_Exercise_
Count the lines in the listing below that contain the word "serif" and report that number alone.

-- Dataset records follows --

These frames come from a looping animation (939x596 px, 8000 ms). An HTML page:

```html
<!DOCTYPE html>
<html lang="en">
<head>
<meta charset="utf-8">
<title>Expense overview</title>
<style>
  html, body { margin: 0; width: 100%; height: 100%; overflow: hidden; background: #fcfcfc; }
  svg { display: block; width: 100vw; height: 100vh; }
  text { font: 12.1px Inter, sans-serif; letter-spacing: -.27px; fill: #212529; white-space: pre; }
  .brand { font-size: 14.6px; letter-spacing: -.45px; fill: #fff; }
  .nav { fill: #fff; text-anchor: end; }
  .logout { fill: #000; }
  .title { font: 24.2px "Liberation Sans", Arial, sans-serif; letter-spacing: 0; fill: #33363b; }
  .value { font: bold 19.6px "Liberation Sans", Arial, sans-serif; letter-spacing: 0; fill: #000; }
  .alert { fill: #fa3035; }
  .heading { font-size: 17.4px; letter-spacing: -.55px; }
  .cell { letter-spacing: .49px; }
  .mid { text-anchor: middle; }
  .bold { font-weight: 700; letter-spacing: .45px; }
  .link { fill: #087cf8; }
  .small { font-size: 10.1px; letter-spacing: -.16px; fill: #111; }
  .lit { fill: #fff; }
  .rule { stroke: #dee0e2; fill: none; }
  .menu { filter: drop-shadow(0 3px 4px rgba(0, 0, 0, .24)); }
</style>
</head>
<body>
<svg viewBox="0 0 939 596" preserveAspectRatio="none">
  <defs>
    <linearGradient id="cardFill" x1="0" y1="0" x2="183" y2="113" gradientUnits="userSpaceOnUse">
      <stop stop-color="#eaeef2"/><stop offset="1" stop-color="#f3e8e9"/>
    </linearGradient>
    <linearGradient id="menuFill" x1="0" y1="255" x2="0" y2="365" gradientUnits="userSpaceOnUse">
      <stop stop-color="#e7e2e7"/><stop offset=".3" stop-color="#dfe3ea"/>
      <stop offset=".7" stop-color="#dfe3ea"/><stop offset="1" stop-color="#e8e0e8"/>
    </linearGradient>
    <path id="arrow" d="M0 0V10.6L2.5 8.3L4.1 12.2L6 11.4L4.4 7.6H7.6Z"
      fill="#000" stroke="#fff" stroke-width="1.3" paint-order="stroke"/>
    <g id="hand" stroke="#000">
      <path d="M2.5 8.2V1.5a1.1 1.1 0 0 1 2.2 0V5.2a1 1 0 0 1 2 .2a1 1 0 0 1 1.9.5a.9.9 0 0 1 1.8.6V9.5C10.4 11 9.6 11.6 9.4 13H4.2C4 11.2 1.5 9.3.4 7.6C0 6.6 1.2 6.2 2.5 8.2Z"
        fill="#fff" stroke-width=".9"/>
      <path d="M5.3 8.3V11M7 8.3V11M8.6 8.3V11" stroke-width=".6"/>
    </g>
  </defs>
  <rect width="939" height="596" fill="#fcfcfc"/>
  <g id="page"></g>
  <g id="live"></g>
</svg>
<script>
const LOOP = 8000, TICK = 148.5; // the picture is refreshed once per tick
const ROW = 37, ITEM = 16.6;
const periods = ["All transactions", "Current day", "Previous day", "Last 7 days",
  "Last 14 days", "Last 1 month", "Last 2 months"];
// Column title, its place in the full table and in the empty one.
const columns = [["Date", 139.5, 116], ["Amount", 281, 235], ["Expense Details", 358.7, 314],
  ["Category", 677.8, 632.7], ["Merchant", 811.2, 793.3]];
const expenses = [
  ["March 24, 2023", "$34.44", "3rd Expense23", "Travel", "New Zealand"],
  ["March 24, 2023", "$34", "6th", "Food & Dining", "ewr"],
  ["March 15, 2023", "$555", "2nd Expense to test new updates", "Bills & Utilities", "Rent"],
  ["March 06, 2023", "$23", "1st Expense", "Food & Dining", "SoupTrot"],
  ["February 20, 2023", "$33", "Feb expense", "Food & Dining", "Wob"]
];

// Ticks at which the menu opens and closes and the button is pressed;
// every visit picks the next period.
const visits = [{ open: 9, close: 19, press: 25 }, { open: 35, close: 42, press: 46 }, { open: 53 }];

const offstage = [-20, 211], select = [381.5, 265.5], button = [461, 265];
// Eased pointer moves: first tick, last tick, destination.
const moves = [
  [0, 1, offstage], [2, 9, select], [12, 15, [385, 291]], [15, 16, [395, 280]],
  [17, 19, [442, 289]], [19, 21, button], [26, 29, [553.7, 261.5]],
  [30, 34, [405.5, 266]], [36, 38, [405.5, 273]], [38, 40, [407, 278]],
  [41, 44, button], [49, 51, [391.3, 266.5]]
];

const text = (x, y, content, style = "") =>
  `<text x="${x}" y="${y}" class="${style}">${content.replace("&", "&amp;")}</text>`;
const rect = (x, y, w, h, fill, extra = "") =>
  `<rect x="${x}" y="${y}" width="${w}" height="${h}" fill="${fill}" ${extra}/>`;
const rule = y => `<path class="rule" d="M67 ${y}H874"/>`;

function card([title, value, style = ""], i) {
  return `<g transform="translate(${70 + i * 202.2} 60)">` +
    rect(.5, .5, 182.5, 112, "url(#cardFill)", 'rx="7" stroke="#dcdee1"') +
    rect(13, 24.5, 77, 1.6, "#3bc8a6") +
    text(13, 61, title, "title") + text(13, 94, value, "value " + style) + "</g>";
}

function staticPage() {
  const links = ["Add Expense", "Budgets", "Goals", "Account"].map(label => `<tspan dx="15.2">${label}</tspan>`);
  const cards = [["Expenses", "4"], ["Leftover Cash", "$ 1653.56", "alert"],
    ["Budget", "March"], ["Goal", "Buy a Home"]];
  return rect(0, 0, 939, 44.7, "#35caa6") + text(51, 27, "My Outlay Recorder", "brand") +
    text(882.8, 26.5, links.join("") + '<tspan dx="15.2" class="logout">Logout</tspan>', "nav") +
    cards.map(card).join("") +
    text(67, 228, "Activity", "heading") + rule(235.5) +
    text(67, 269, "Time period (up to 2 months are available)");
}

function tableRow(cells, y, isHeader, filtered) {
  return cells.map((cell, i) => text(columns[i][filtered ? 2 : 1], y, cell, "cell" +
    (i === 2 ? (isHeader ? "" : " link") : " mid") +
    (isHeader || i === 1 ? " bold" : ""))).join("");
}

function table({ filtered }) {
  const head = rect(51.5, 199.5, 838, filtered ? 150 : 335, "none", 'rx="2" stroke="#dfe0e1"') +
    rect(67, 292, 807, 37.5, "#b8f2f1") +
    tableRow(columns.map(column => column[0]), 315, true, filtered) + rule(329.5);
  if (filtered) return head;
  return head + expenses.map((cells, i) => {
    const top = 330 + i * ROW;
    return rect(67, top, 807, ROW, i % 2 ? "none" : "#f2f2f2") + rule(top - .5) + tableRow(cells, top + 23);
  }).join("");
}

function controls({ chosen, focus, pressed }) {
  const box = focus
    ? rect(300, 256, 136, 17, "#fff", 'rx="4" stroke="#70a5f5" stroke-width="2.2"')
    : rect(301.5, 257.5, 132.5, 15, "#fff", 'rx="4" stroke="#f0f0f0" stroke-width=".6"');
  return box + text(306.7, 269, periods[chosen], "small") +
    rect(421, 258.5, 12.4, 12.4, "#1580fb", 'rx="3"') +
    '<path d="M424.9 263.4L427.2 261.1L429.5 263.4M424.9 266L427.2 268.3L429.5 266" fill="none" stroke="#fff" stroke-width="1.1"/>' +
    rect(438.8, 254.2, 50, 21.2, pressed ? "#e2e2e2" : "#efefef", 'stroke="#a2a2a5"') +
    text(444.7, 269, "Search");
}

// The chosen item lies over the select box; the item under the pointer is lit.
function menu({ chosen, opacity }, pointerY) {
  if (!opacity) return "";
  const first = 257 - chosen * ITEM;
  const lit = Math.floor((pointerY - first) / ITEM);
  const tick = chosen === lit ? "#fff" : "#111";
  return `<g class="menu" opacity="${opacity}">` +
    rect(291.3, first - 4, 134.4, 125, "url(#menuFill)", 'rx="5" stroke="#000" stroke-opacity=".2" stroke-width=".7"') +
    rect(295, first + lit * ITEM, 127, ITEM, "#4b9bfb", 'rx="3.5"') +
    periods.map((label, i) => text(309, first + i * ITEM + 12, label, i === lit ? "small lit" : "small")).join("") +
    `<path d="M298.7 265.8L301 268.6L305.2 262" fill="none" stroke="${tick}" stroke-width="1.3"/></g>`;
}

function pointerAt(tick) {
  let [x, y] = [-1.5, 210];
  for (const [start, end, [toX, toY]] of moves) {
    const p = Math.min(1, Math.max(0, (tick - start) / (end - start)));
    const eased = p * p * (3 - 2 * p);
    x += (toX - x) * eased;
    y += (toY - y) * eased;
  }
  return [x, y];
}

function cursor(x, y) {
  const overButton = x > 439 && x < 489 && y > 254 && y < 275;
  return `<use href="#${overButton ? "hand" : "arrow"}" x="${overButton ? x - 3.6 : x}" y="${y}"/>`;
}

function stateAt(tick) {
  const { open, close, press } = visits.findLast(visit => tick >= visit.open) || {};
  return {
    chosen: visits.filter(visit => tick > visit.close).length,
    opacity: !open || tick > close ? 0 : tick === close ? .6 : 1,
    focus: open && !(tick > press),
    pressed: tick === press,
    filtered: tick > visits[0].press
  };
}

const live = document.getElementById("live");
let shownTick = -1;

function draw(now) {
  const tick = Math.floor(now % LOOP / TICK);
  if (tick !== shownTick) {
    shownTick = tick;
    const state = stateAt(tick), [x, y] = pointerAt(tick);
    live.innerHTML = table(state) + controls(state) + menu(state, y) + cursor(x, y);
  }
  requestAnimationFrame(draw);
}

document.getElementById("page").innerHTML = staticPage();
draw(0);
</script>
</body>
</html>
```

-- Dataset records concluded --

_Response_
3